Dataset excerpts:
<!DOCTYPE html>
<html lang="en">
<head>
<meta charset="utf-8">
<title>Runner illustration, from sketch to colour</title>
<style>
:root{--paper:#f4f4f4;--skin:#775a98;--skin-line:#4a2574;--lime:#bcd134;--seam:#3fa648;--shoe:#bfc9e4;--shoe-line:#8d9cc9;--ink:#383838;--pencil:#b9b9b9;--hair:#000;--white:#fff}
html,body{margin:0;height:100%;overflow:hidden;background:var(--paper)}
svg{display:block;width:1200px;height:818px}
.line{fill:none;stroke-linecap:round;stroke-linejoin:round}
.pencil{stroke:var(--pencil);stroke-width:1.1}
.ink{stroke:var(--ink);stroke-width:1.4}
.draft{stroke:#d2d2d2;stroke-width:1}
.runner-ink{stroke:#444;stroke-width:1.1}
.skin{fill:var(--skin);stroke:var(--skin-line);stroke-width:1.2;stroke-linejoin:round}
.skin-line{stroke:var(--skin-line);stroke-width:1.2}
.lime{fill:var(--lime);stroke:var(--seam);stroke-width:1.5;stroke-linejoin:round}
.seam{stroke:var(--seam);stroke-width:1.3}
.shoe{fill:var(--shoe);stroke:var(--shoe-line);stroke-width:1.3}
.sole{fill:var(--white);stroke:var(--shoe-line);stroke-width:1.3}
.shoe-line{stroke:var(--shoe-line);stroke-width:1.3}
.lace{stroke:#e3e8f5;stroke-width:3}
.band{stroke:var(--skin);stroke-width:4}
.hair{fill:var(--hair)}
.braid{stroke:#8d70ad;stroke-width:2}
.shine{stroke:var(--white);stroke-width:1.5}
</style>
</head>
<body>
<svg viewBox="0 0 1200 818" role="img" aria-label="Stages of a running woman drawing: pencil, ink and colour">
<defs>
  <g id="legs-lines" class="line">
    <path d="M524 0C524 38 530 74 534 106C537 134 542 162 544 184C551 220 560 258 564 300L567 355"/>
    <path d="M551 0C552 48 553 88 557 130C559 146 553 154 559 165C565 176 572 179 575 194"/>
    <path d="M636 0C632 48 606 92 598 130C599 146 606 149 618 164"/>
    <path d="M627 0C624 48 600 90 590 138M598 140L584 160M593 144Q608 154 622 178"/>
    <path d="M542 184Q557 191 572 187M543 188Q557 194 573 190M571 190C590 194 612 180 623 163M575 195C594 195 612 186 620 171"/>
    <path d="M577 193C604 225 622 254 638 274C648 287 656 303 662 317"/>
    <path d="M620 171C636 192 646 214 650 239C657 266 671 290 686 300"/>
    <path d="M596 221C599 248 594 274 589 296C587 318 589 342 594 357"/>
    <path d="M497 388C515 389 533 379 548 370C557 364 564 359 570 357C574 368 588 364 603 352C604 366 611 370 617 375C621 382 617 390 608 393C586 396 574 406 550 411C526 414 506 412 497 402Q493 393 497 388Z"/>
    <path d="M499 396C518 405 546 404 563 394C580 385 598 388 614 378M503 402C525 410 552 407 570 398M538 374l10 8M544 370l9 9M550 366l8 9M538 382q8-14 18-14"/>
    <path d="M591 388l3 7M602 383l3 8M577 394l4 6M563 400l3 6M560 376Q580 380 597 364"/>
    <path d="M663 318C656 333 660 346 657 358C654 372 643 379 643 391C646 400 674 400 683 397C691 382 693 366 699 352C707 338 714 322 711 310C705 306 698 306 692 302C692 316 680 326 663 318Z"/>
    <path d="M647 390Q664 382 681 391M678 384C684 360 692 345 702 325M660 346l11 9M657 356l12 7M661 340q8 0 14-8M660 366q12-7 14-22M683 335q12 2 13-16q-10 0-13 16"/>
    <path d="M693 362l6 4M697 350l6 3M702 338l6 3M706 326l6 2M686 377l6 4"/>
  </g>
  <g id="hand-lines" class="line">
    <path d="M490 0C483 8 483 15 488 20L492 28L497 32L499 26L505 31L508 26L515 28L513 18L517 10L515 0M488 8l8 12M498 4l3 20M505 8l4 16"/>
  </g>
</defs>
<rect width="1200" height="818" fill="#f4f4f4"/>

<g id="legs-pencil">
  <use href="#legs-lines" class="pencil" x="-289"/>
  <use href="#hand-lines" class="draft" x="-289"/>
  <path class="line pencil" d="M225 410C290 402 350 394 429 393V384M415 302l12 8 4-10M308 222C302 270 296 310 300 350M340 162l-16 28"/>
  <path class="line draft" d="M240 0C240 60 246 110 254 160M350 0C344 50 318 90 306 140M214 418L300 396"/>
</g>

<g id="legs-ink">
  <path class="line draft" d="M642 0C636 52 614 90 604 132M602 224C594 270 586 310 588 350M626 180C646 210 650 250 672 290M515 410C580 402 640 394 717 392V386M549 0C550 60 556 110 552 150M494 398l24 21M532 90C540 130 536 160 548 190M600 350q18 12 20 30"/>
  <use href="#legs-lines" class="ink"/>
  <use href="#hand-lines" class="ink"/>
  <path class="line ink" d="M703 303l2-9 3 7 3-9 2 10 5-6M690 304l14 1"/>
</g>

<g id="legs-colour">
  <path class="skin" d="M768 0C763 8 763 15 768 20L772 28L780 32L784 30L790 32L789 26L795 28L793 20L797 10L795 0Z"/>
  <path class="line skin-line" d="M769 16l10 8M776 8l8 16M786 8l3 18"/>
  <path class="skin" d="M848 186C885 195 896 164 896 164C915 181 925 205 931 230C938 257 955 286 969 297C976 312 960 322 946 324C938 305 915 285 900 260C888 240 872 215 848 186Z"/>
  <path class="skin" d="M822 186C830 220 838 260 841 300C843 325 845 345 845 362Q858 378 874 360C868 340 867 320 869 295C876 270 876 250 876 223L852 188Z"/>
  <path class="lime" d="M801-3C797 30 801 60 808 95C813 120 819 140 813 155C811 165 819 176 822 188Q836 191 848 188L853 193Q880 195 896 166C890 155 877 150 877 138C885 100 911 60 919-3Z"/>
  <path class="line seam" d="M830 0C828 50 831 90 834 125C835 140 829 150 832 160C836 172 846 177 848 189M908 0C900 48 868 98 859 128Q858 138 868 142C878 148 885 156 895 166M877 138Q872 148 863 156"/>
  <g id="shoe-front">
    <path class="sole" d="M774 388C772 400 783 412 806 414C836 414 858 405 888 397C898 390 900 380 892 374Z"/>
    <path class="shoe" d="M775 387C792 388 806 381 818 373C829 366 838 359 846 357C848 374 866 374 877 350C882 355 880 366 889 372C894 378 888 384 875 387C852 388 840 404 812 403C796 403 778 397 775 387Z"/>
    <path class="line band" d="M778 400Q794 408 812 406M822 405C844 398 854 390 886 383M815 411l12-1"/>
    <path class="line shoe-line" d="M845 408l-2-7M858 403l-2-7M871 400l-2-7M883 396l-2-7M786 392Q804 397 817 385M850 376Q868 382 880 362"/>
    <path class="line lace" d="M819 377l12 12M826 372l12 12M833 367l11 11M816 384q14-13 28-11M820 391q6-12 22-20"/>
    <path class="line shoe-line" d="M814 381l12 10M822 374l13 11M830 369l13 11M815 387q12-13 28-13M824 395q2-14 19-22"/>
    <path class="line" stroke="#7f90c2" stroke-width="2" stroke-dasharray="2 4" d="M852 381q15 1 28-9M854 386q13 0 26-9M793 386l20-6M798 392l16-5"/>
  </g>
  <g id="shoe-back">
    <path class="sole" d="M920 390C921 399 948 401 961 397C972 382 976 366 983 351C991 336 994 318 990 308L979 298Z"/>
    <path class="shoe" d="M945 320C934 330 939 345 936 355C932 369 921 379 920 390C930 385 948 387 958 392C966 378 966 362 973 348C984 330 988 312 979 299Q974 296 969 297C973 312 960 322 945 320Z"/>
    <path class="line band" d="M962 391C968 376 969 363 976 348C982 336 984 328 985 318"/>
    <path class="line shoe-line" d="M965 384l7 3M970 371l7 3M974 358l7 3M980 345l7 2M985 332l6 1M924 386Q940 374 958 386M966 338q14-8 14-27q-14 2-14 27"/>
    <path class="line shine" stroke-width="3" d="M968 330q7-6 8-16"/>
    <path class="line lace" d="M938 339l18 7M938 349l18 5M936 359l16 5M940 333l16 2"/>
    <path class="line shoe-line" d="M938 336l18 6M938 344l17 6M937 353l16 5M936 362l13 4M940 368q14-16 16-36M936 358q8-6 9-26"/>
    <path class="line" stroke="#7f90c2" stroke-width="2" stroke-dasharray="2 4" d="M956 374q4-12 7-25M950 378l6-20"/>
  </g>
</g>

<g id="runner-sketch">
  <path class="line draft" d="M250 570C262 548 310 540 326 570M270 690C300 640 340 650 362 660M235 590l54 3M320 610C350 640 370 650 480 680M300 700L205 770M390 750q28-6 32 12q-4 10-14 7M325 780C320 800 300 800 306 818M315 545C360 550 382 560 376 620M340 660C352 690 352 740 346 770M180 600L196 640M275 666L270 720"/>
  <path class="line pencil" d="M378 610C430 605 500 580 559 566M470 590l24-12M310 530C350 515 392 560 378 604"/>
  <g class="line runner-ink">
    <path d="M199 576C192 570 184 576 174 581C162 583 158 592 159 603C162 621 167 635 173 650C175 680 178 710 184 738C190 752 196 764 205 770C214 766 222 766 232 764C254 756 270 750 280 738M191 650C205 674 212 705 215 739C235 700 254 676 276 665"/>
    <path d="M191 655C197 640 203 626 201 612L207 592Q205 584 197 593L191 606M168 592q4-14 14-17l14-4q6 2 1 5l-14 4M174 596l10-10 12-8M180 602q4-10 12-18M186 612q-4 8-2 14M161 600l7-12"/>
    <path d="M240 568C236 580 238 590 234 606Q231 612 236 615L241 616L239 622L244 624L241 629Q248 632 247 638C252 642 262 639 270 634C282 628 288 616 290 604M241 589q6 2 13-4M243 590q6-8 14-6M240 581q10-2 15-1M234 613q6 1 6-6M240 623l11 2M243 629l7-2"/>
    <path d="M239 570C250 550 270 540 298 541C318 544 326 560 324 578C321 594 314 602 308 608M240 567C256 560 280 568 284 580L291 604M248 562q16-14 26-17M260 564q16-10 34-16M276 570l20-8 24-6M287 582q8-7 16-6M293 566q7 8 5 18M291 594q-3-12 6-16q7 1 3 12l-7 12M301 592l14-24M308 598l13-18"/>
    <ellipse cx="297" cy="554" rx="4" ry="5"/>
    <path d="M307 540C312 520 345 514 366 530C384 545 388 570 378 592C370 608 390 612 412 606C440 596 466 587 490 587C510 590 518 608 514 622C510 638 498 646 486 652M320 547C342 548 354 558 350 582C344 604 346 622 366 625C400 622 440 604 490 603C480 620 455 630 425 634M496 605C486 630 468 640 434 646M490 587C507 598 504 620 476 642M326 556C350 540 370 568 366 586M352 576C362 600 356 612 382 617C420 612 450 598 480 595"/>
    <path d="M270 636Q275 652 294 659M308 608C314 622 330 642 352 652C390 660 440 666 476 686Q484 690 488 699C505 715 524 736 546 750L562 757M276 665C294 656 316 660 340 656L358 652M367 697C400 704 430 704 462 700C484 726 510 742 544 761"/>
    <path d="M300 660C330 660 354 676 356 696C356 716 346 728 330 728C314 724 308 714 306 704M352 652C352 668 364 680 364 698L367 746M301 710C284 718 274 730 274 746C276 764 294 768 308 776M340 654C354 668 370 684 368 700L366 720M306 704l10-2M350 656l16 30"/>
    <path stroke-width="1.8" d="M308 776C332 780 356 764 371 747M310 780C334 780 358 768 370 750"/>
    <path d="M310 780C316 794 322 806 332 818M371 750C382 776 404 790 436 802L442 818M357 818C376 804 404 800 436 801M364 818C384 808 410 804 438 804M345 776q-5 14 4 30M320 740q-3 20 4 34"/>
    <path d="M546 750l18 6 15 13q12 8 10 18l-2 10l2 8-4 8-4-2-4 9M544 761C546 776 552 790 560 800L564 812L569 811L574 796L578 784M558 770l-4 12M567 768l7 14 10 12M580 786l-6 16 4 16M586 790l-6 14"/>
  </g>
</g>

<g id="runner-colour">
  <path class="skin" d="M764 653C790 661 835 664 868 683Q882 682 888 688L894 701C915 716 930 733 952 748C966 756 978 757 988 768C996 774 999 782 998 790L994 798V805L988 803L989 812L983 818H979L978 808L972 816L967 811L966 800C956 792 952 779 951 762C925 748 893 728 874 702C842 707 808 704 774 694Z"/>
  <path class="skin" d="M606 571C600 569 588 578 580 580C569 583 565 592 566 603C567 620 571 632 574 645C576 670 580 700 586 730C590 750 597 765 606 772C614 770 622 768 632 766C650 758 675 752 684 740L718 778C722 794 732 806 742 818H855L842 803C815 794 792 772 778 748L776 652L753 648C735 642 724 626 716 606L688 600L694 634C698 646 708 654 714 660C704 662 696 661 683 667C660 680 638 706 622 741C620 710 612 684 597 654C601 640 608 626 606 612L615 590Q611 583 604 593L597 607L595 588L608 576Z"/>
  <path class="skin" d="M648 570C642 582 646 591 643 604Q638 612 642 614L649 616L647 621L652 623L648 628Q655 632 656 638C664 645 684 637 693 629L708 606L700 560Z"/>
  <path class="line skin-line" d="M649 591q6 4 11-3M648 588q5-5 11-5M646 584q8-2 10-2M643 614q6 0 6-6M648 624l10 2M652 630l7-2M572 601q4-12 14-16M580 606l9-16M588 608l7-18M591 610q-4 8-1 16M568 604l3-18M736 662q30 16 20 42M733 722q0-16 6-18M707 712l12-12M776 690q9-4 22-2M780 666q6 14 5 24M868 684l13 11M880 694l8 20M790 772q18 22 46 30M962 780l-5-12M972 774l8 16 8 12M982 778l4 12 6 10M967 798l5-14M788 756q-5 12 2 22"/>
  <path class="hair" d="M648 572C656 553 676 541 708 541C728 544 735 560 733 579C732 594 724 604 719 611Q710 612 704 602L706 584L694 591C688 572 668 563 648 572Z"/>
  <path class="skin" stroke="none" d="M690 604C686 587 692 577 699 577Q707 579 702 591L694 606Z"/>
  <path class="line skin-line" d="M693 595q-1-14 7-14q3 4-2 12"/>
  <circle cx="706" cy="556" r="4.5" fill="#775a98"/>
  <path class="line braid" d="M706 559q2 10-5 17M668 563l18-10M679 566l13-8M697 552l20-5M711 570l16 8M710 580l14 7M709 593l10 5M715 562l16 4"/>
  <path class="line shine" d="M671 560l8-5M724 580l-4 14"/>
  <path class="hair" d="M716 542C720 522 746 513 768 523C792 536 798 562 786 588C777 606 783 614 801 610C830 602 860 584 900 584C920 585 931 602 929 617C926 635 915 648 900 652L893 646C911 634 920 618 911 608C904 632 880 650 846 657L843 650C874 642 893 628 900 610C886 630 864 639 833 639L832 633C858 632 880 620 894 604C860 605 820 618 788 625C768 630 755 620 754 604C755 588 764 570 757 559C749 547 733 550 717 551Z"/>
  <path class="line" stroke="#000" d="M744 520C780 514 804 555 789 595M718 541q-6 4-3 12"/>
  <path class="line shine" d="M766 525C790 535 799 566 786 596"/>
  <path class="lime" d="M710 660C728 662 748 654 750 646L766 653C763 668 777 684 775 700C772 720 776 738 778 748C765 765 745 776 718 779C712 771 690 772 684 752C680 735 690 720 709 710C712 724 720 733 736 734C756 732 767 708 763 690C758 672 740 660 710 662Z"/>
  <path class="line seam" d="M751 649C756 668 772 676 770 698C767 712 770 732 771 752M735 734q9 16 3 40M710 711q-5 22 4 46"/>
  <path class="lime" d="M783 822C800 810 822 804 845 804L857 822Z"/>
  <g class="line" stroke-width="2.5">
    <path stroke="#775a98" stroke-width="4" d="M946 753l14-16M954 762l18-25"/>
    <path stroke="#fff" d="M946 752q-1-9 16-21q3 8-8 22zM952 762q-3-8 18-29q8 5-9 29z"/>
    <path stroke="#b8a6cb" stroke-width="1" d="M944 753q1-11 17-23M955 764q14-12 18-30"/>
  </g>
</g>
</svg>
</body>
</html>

TASK TO CARRY OUT: Among the entries above, find every line holding "sole" and copy it.

PROBLEM SOLUTION:
.sole{fill:var(--white);stroke:var(--shoe-line);stroke-width:1.3}
    <path class="sole" d="M774 388C772 400 783 412 806 414C836 414 858 405 888 397C898 390 900 380 892 374Z"/>
    <path class="sole" d="M920 390C921 399 948 401 961 397C972 382 976 366 983 351C991 336 994 318 990 308L979 298Z"/>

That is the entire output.